Australia v West Indies, 2nd Test, Adelaide, 1st day December 4, 2009

Video reviews mixed on cutting edges

Teapots for two
It has been quite some time since Australian gamesmanship was thrust into the spotlight, but an incident in the 35th over could change all that. Ricky Ponting and Doug Bollinger made no attempt to hide their displeasure when Shivnarine Chanderpaul survived a caught-behind appeal, a decision upheld when sent for review. Despite replays showing daylight between leather and willow, and the usually vociferous Brad Haddin muzzling his appeal, Ponting and Bollinger assumed the "teapot" stance for some time after the decision had been delivered. Ponting continued the conversation with Ian Gould, the square-leg umpire, at the end of the over. Not a happy bunny.

Reviewed and confused
Australia's second video challenge proved altogether more successful, though no less controversial. Hot Spot gave no indication Chanderpaul had edged Shane Watson to Brad Haddin, although the 45 degree replay appeared to show the ball deviating off the outside edge. That was enough for Asad Rauf to overturn Mark Benson's original not-out decision and send Chanderpaul back to the pavilion for a well-struck 62. Stay tuned for further fall out.

Rental row
Much has been made of the fact Brendan Nash and Mitchell Johnson once rented a house together, but clearly there is no love lost between the room-mates-turned-adversaries. Nash evaded a first-ball bouncer from Johnson at the Gabba last week, and the hostility continued at Adelaide when the paceman drilled his former Queensland team-mate in the forearm with a shorter delivery in the over before lunch.

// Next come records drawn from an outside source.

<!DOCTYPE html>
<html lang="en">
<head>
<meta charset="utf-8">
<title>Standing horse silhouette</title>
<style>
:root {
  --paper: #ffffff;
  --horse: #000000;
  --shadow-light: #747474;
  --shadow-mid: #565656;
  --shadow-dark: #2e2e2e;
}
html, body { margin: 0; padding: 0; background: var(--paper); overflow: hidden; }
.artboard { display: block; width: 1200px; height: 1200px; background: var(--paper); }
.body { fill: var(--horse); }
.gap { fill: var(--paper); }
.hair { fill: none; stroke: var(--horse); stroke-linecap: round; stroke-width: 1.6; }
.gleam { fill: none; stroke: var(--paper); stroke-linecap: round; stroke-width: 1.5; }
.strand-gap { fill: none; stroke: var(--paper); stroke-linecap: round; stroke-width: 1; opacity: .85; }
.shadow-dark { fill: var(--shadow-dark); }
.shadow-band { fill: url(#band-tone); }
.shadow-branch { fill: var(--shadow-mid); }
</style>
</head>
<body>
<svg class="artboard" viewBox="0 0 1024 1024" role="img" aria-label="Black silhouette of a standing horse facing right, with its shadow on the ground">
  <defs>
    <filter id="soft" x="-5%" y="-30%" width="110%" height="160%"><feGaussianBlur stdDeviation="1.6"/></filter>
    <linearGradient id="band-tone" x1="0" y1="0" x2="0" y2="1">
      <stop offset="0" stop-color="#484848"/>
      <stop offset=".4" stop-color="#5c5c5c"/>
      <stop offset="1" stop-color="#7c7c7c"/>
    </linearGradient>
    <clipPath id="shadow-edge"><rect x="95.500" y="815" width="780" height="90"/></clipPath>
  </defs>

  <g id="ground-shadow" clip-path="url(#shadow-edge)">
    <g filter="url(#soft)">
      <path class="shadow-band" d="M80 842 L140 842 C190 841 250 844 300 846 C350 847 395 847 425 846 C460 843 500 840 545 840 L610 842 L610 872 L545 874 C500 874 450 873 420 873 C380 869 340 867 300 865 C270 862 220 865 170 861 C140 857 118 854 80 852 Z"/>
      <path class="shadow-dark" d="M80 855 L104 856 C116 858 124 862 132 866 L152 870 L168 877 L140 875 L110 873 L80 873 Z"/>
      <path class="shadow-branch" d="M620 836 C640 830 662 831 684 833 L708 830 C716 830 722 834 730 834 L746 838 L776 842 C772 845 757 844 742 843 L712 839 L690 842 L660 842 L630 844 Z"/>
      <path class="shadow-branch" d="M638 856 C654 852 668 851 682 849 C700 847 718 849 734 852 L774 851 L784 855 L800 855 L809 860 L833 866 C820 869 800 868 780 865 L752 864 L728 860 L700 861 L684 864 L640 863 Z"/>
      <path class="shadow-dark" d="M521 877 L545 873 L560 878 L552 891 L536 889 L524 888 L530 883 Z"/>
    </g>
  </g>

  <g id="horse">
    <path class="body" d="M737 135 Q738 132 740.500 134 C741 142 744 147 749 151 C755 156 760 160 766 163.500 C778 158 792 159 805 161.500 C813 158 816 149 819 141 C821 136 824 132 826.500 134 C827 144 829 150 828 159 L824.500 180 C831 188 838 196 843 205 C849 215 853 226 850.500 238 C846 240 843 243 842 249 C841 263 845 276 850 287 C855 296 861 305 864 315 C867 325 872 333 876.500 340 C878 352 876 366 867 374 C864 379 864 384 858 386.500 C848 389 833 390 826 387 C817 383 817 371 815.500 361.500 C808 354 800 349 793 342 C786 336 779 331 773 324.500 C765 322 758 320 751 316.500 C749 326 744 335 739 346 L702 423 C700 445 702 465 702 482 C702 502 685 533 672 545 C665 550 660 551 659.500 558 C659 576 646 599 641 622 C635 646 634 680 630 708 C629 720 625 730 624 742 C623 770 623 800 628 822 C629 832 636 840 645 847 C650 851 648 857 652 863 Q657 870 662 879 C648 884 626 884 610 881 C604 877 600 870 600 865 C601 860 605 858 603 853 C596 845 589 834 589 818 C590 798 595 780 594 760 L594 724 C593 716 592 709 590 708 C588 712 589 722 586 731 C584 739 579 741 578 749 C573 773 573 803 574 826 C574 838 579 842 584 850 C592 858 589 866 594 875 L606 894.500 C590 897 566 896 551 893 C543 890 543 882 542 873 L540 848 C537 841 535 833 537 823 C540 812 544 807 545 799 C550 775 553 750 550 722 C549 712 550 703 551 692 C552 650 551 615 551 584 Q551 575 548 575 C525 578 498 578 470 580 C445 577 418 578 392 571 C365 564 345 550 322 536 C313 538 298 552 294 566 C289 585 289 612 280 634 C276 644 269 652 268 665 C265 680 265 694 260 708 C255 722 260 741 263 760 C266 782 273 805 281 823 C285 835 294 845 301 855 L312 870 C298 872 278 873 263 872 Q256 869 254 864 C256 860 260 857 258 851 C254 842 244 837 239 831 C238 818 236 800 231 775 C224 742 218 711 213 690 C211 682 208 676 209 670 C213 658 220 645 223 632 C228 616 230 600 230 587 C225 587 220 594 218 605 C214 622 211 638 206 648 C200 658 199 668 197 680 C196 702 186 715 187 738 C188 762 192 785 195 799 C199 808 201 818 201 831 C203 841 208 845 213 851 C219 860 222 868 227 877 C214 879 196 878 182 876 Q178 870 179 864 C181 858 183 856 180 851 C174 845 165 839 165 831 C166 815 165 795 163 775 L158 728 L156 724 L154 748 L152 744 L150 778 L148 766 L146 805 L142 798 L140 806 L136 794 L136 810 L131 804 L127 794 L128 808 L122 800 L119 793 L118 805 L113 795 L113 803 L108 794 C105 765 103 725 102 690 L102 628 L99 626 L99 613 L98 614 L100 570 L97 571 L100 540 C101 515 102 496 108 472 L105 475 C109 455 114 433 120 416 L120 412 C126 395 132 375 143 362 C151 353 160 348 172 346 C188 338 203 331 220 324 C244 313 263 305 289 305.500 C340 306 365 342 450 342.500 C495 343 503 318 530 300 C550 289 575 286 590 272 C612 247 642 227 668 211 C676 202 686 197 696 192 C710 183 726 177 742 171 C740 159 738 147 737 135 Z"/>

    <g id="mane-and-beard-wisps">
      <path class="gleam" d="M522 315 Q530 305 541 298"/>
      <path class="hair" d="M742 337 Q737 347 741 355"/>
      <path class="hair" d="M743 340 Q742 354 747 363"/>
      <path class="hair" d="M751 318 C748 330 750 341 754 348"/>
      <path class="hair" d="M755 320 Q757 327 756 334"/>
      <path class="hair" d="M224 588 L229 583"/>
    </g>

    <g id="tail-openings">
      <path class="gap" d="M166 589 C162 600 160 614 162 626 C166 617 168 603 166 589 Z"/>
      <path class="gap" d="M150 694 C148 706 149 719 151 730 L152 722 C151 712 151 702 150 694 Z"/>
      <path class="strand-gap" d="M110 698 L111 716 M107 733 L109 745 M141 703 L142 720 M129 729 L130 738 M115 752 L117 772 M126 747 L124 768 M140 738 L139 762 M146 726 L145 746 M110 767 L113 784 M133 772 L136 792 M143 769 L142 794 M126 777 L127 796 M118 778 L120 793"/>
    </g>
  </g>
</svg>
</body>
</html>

Nash temporarily retired hurt after the blow to receive treatment, sending Dwayne Bravo in to start the second session alongside the unbeaten Shivnarine Chanderpaul.

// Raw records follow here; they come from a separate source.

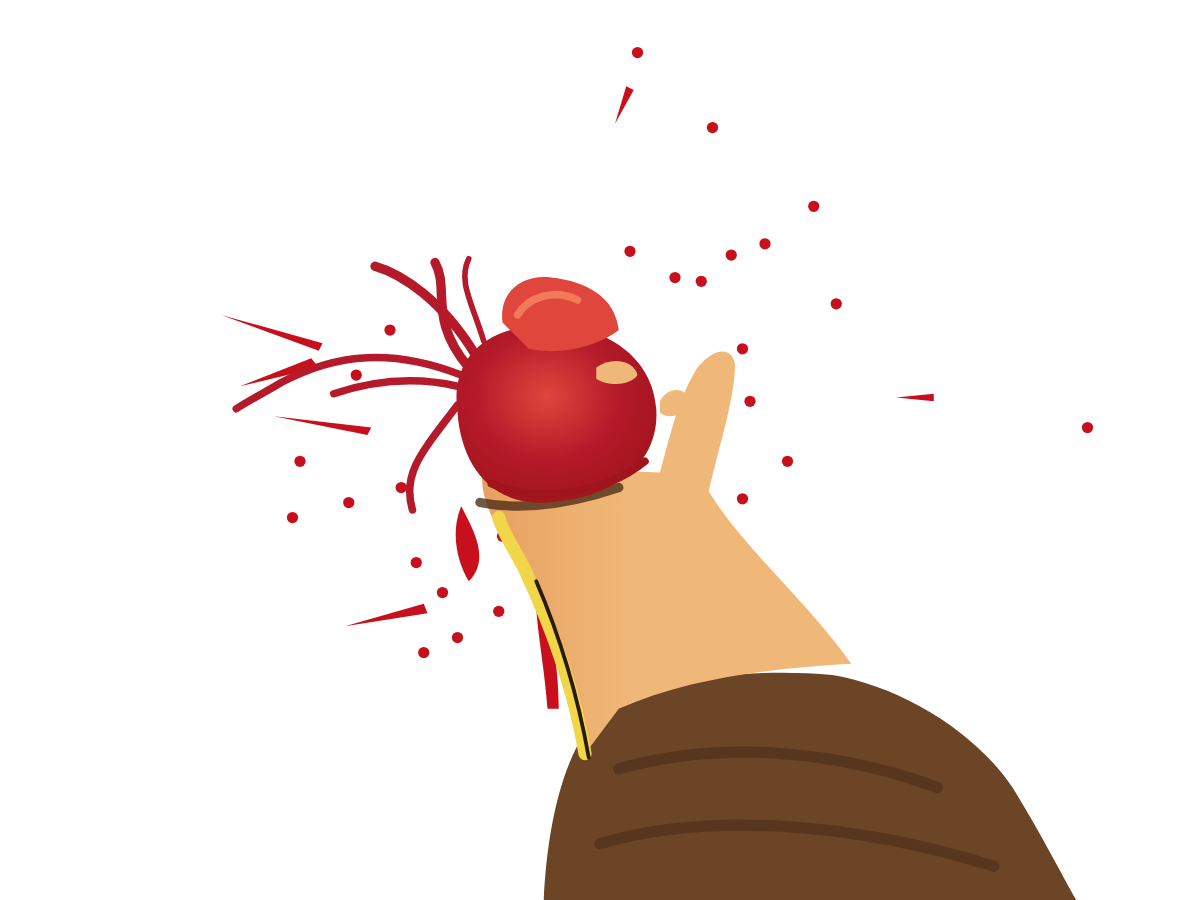
<!DOCTYPE html>
<html lang="en">
<head>
<meta charset="utf-8">
<title>Raised Heart</title>
<link rel="stylesheet" href="https://fonts.googleapis.com/css2?family=Inter&display=swap">
<style>
  :root {
    --paper: #ffffff;
    --blood: #c8101c;
    --blood-deep: #a0141c;
    --heart-core: #b51a2a;
    --heart-light: #e0463c;
    --skin: #f0b878;
    --skin-shade: #e8a060;
    --skin-glow: #f2d64a;
    --outline: #2a1a10;
    --sleeve: #6b4526;
    --sleeve-dark: #4e3019;
  }
  html, body {
    margin: 0;
    padding: 0;
    overflow: hidden;
    background: var(--paper);
    font-family: "Inter", sans-serif;
  }
  .canvas {
    width: 1200px;
    height: 900px;
    display: block;
  }
  .splat { fill: var(--blood); }
  .vessel { fill: none; stroke: var(--heart-core); stroke-linecap: round; }
</style>
</head>
<body>
<svg class="canvas" viewBox="0 0 640 480" xmlns="http://www.w3.org/2000/svg" role="img" aria-label="A raised hand gripping a bleeding heart amid splatter">
  <defs>
    <radialGradient id="heartShade" cx="0.45" cy="0.4" r="0.65">
      <stop offset="0" stop-color="var(--heart-light)"/>
      <stop offset="0.55" stop-color="var(--heart-core)"/>
      <stop offset="1" stop-color="var(--blood-deep)"/>
    </radialGradient>
    <linearGradient id="armShade" x1="0" y1="0" x2="1" y2="0">
      <stop offset="0" stop-color="var(--skin-shade)"/>
      <stop offset="0.4" stop-color="var(--skin)"/>
      <stop offset="1" stop-color="var(--skin)"/>
    </linearGradient>
    <ellipse id="drop" rx="3" ry="3"/>
  </defs>

  <rect width="640" height="480" fill="var(--paper)"/>

  <g class="splatter">
    <path class="splat" d="M118 168 L172 183 L170 187 Z"/>
    <path class="splat" d="M128 206 L166 191 L170 196 Z"/>
    <path class="splat" d="M146 222 L198 228 L196 232 Z"/>
    <path class="splat" d="M184 334 L226 322 L228 327 Z"/>
    <path class="splat" d="M328 66 L334 46 L338 48 Z"/>
    <path class="splat" d="M478 212 L498 210 L498 214 Z"/>
    <path class="splat" d="M246 270 C252 282 262 298 250 310 C244 300 240 284 246 270 Z"/>
    <path class="splat" d="M286 306 C292 326 298 350 298 378 L292 378 C290 350 284 326 286 306 Z"/>
    <g class="splat">
      <use href="#drop" x="340" y="28"/>
      <use href="#drop" x="380" y="68" transform="scale(1)"/>
      <use href="#drop" x="434" y="110"/>
      <use href="#drop" x="408" y="130"/>
      <use href="#drop" x="390" y="136"/>
      <use href="#drop" x="374" y="150"/>
      <use href="#drop" x="396" y="186"/>
      <use href="#drop" x="446" y="162"/>
      <use href="#drop" x="336" y="134"/>
      <use href="#drop" x="400" y="214"/>
      <use href="#drop" x="420" y="246"/>
      <use href="#drop" x="396" y="266"/>
      <use href="#drop" x="398" y="306"/>
      <use href="#drop" x="376" y="290"/>
      <use href="#drop" x="364" y="276"/>
      <use href="#drop" x="360" y="148"/>
      <use href="#drop" x="160" y="246"/>
      <use href="#drop" x="186" y="268"/>
      <use href="#drop" x="156" y="276"/>
      <use href="#drop" x="214" y="260"/>
      <use href="#drop" x="222" y="300"/>
      <use href="#drop" x="236" y="316"/>
      <use href="#drop" x="266" y="326"/>
      <use href="#drop" x="244" y="340"/>
      <use href="#drop" x="226" y="348"/>
      <use href="#drop" x="268" y="286"/>
      <use href="#drop" x="190" y="200"/>
      <use href="#drop" x="208" y="176"/>
      <use href="#drop" x="580" y="228"/>
    </g>
  </g>

  <g class="sleeve">
    <path d="M290 480 C292 440 300 400 322 378 C350 362 400 356 444 360 C480 366 520 390 540 420 C556 446 566 466 574 480 Z" fill="var(--sleeve)"/>
    <path d="M330 410 C380 396 440 398 500 420 M320 450 C380 432 460 440 530 462" stroke="var(--sleeve-dark)" stroke-width="6" fill="none" stroke-linecap="round" opacity="0.7"/>
  </g>

  <g class="arm">
    <path d="M312 402 C304 360 290 330 276 300 C264 280 254 264 258 248 L300 250 L352 252 C358 230 362 212 372 196 C380 186 390 184 392 194 C392 212 384 236 378 262 C396 292 430 320 454 354 C420 356 370 360 330 378 Z" fill="url(#armShade)"/>
    <path d="M312 402 C306 366 294 334 280 304 C274 292 268 284 266 276" stroke="var(--skin-glow)" stroke-width="7" fill="none" stroke-linecap="round"/>
    <path d="M314 404 C308 370 298 338 286 310" stroke="var(--outline)" stroke-width="2" fill="none" stroke-linecap="round"/>
    <path d="M256 268 C276 272 300 270 330 260" stroke="var(--sleeve-dark)" stroke-width="5" fill="none" stroke-linecap="round" opacity="0.8"/>
  </g>

  <g class="heart">
    <path class="vessel" stroke-width="5" d="M254 190 C236 160 214 146 200 142"/>
    <path class="vessel" stroke-width="5" d="M250 196 C228 170 240 154 232 140"/>
    <path class="vessel" stroke-width="4" d="M246 200 C210 186 180 188 150 204 C140 210 132 214 126 218"/>
    <path class="vessel" stroke-width="4" d="M244 206 C218 200 196 204 178 210"/>
    <path class="vessel" stroke-width="4" d="M244 216 C226 240 214 252 220 272"/>
    <path class="vessel" stroke-width="3" d="M258 182 C252 162 244 150 250 138"/>
    <path d="M244 220 C240 192 258 176 284 174 C318 170 348 188 350 218 C352 248 326 266 292 268 C262 270 246 248 244 220 Z" fill="url(#heartShade)"/>
    <path d="M268 172 C266 156 278 146 294 148 C312 150 328 158 330 176 C320 184 300 190 282 186 Z" fill="var(--heart-light)"/>
    <path d="M276 168 C282 158 296 154 308 160" stroke="#f07a5a" stroke-width="4" fill="none" stroke-linecap="round"/>
    <path d="M262 258 C286 268 322 264 344 246" stroke="var(--blood-deep)" stroke-width="4" fill="none" stroke-linecap="round"/>
  </g>

  <g class="fingers">
    <path d="M318 196 C326 190 338 192 340 200 C336 206 324 206 318 202 Z" fill="var(--skin)"/>
    <path d="M352 214 C356 206 366 206 368 214 C366 222 356 224 352 220 Z" fill="var(--skin)"/>
  </g>
</svg>
</body>
</html>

Gayle blown away
Chris Gayle promised a more gritty batting display from the West Indians prior to the second Test, and the fourth-wicket pairing of Shivnarine Chanderpaul and Dwayne Bravo delivered on the pledge with a determined century stand. Gayle, however, still appeared locked in Twenty20 mode, taking to the Australian new-ball attack with frenetic urgency, highlighted by a straight six off Bollinger in his second over of the day. Bollinger exacted his revenge as Gayle, cutting too close to his body, top edged a shorter delivery into the outstretched glove of Brad Haddin. It is safe to assume that Gayle, who the previous day admitted to not knowing who Bollinger was, is familiar with him now.

The Watson two-step
Shane Watson's footwork has been under intense scrutiny this summer, and so it continued on Friday. But rather than attention centring on Watson's susceptibility to lbw decisions at the top of the order, talk instead focused on the allrounder's enterprising, though ultimately unsuccessful, attempt to reel in a catch off Bravo on the square-leg boundary. Watson caught the ball inside the rope, but with momentum taking him towards the fence, he again released it into the air. Hopes of an Adam Voges-esque catch on the second grab were dashed, however, when he stepped awkwardly over the rope and watched forlornly as the ball lobbed over the boundary for six.

Alex Brown is deputy editor of Cricinfo